Although he says his interpretation within timetabled lectures has been fantastic, outside of that his experience at university has made it even more apparent that to him that there is a long way to go in terms of fighting for disability rights. "Having to constantly fight for access to things really rams it home that we aren't equal," he said. "Despite being told that this university is one of the best for access provisions, I began to feel like I was expecting too much – being able to access things.
"I don't think my demands were too high – being able to take part by watching media without needing to keep banging on for subtitles, having access to interpreters outside of lectures, and so on."
By demanding to be treated fairly Kamitsis says he has earned a reputation for "being a complainer", but he has inspired other disabled students to speak up about their experiences.

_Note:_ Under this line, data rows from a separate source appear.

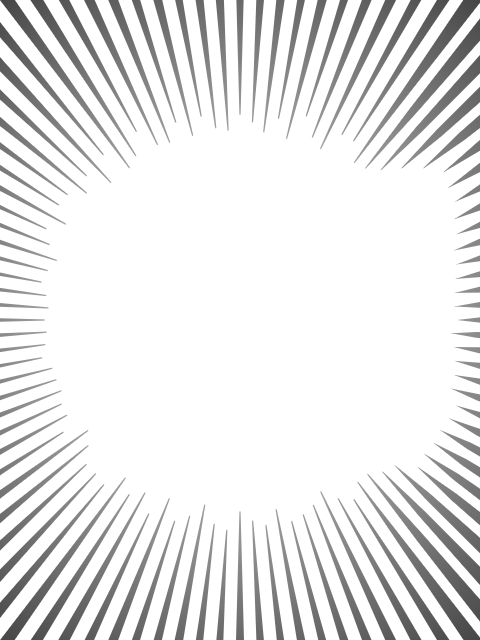
Write a Shadertoy shader that draws this background.

```glsl
// Radial focus lines: grey spokes burst outward from a blank white middle.
// Polar space is cut into equal sectors; each sector holds one tapered spoke
// whose inner tip follows a rounded outline, roughened by a per-spoke hash.

const float TAU = 6.2831853;
const float SPOKES = 100.0;

// Lengths are fractions of the canvas height.
const float ROUND_RADIUS = 0.314;    // inner outline, round part
const float ROUND_JITTER = 0.022;    // tip roughness on the round part
const float FLAT_EDGE = 0.334;       // straight right side of the outline
const float FLAT_JITTER = 0.006;     // tip roughness on the straight side
const float UPPER_REACH = 0.394;     // farthest tips, upper right
const float LOWER_REACH = 0.360;     // farthest tips, lower right
const float CORNER_START = 0.52;     // elevations where flat turns round
const float CORNER_END = 0.82;

const float TIP_WIDTH = 0.0018;
const float LONG_TAPER = 0.053;      // width gained per unit of length
const float SHORT_TAPER = 0.23;      // stubbier spokes on the right
const float WEDGE_TAPER = 0.060;     // upper bound on spoke width
const float WEDGE_START = 0.220;

const float INNER_RADIUS = 0.293;
const float OUTER_RADIUS = 0.625;
const vec3 PAPER = vec3(1.0);
const vec3 INNER_GREY = vec3(0.63, 0.63, 0.625);
const vec3 OUTER_GREY = vec3(0.27, 0.275, 0.27);

float hash(float n) {
    return fract(sin(n * 12.9898 + 4.137) * 4375.85);
}

// Distance from the centre at which a spoke begins.
float tipRadius(vec2 dir, float id) {
    float elevation = atan(abs(dir.y), dir.x);
    float roundness = smoothstep(CORNER_START, CORNER_END, elevation);
    float flatRadius = FLAT_EDGE / max(dir.x, 0.5);
    float radius = mix(flatRadius, ROUND_RADIUS, roundness);
    radius = min(radius, dir.y > 0.0 ? UPPER_REACH : LOWER_REACH);
    float jitter = mix(FLAT_JITTER, ROUND_JITTER, roundness);
    return radius + jitter * (2.0 * hash(id) - 1.0);
}

// Full width of a spoke at radius r.
float spokeWidth(vec2 dir, float r, float tip) {
    float stubby = smoothstep(0.5, 0.95, dir.x);
    float taper = mix(LONG_TAPER, SHORT_TAPER, stubby);
    float width = TIP_WIDTH * (1.0 - stubby) + taper * max(r - tip, 0.0);
    return min(width, WEDGE_TAPER * max(r - WEDGE_START, 0.0));
}

void mainImage(out vec4 fragColor, in vec2 fragCoord) {
    float pixel = 1.0 / iResolution.y;
    vec2 p = (fragCoord - 0.5 * iResolution.xy) * pixel;
    float r = length(p);

    // Nearest spoke, counted clockwise from straight up
    float sector = TAU / SPOKES;
    float angle = atan(p.x, p.y);
    float index = floor(angle / sector + 0.5);
    float axis = index * sector;
    vec2 dir = vec2(sin(axis), cos(axis));

    // Spoke coverage, smoothed across its sides and its tip
    float tip = tipRadius(dir, mod(index, SPOKES));
    float across = abs(p.x * dir.y - p.y * dir.x);
    float halfWidth = 0.5 * spokeWidth(dir, r, tip);
    float ink = clamp((halfWidth - across) / pixel + 0.5, 0.0, 1.0);
    ink *= smoothstep(-pixel, pixel, r - tip);

    // Spokes darken toward the corners
    float depth = clamp((r - INNER_RADIUS) / (OUTER_RADIUS - INNER_RADIUS), 0.0, 1.0);
    vec3 grey = mix(INNER_GREY, OUTER_GREY, depth);
    fragColor = vec4(mix(PAPER, grey, ink), 1.0);
}
```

"My reputation at UCLan is now well-known," he said. "I'm very vocal. I'll fight for access for anyone that needs it. I now have students coming to me because they get asked, 'What would Dean do?'

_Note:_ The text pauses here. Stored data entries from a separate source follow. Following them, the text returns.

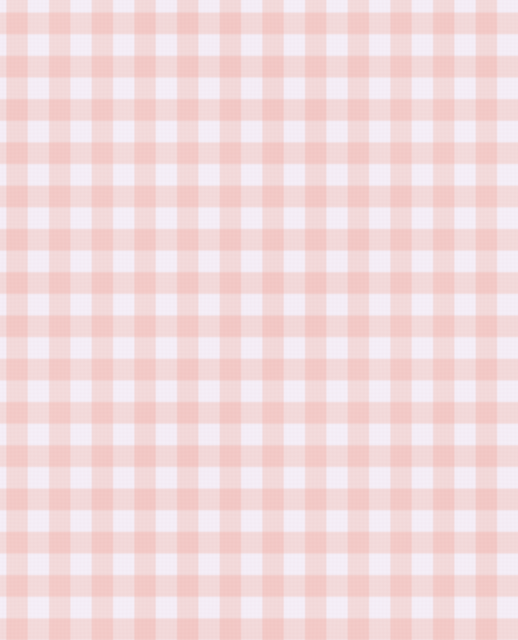
Give the GLSL for this pattern, as a Shadertoy shader.

```glsl
#define CHECKS vec2(15.0, 14.79)      // repeats per canvas height, along x and y
#define BAND_CENTER vec2(0.401, 0.25) // first band centre, in repeats
#define BAND_HALF 0.25                // half width of a band, in repeats
#define EDGE_SOFT 0.028
#define THREADS 11.0                  // threads per repeat
#define THREAD_DEPTH 0.004
#define TONE_DEPTH 0.004
#define GROUND vec3(0.957, 0.929, 0.963)
#define SINGLE vec3(0.950, 0.850, 0.853)
#define DOUBLE vec3(0.950, 0.787, 0.777)

// Coverage of the vertical (x) and horizontal (y) dyed bands
vec2 bandCoverage(vec2 p, vec2 pixel) {
    vec2 dist = abs(fract(p - BAND_CENTER + 0.5) - 0.5);
    vec2 soft = max(vec2(EDGE_SOFT), 0.75 * pixel);
    return 1.0 - smoothstep(BAND_HALF - soft, BAND_HALF + soft, dist);
}

// Crossed threads, slightly bent, fading out when finer than the pixels
float weave(vec2 p, vec2 pixel) {
    vec2 bend = 0.4 * sin(p.yx * vec2(5.3, 4.7) + 1.7 * sin(p * 1.9));
    vec2 threads = sin(6.2832 * THREADS * p + bend);
    vec2 visible = 1.0 - smoothstep(0.25, 0.5, THREADS * pixel);
    return dot(threads, visible);
}

// Slow unevenness of the dye
float dyeTone(vec2 p) {
    float tone = sin(p.x * 0.83 + 1.4 * sin(p.y * 0.47));
    tone += 0.6 * sin(p.y * 1.31 + 1.2 * sin(p.x * 1.13));
    return tone + 0.4 * sin(p.x * 3.7 - p.y * 2.9);
}

void mainImage(out vec4 fragColor, in vec2 fragCoord) {
    vec2 pixel = CHECKS / iResolution.y;
    vec2 p = fragCoord * pixel;

    // One band gives the middle tint, two crossing bands the deep tint
    vec2 band = bandCoverage(p, pixel);
    vec3 alongX = mix(GROUND, SINGLE, band.x);
    vec3 crossing = mix(SINGLE, DOUBLE, band.x);
    vec3 color = mix(alongX, crossing, band.y);

    // Cloth texture, stronger where dyed
    float dye = 0.5 * (band.x + band.y);
    color += THREAD_DEPTH * weave(p, pixel) * vec3(0.5, 1.0, 1.0);
    color += TONE_DEPTH * dyeTone(p) * mix(0.4, 1.0, dye) * vec3(0.3, 1.0, 1.0);
    fragColor = vec4(clamp(color, 0.0, 1.0), 1.0);
}
```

"By empowering others, it means that people will fight for what they are entitled to, and hopefully make further [or] higher education establishments sit back and actually take note of what we say."
Kamitsis added: "The only way we can make positive change is by educating the educators in our needs. I'm not doing this for me. I'm doing it so that others don't have to go through what I have."
A spokesperson for the University of Central Lancashire and its student union told BuzzFeed News the institution is celebrated for welcoming all students, whatever their backgrounds or needs. They also said they are working with Kamitsis to address his concerns.
"We see Dean as a valuable student voice who is helping us to learn and improve," the spokesperson said. "All universities are striving to meet the learning needs of an increasingly diverse student body and we encourage frank feedback to help us achieve this."
The statement continued: “Both the University and SU [student union] are working with Dean to address his concerns, and while it is fair to say we didn’t get things right immediately, we have been working closely with him to identify ways to make the university experience equally accessible to deaf students.
“Dean has access to a team of interpreters and a note-taker in all his classes and all video content for his course has subtitles. We are working with the SU to ensure fully qualified interpreters cover all of its events and it has made significant adjustments to student media to ensure it is accessible. These adjustments will become standard practice.”
O'Brien, the NUS disabled students officer, said the experiences of people like Paolini and Kamitsis show how isolating it can be for disabled students when their needs are not met.
"We often cannot participate in the same activities and to the same extent in our classes as our nondisabled peers," she said. "It then becomes our individual responsibility to sort out the problems which arise from the lack of access, spending hours doing so when we could be studying or doing activities with other students."
Richard Lane, head of communications at disability charity Scope, told BuzzFeed News experiences like those of Kamitsis and Paolini are all too common.
"We often hear from disabled university students who have faced issues accessing different locations on campus or who have not received the reasonable adjustments they require for things like lectures and exams," Lane said.
“We need to see universities provide disabled students with the personalised and tailored support they need. We also need to ensure that, for those who need it, the social care system adequately supports them so that they can attend and enjoy the university experience."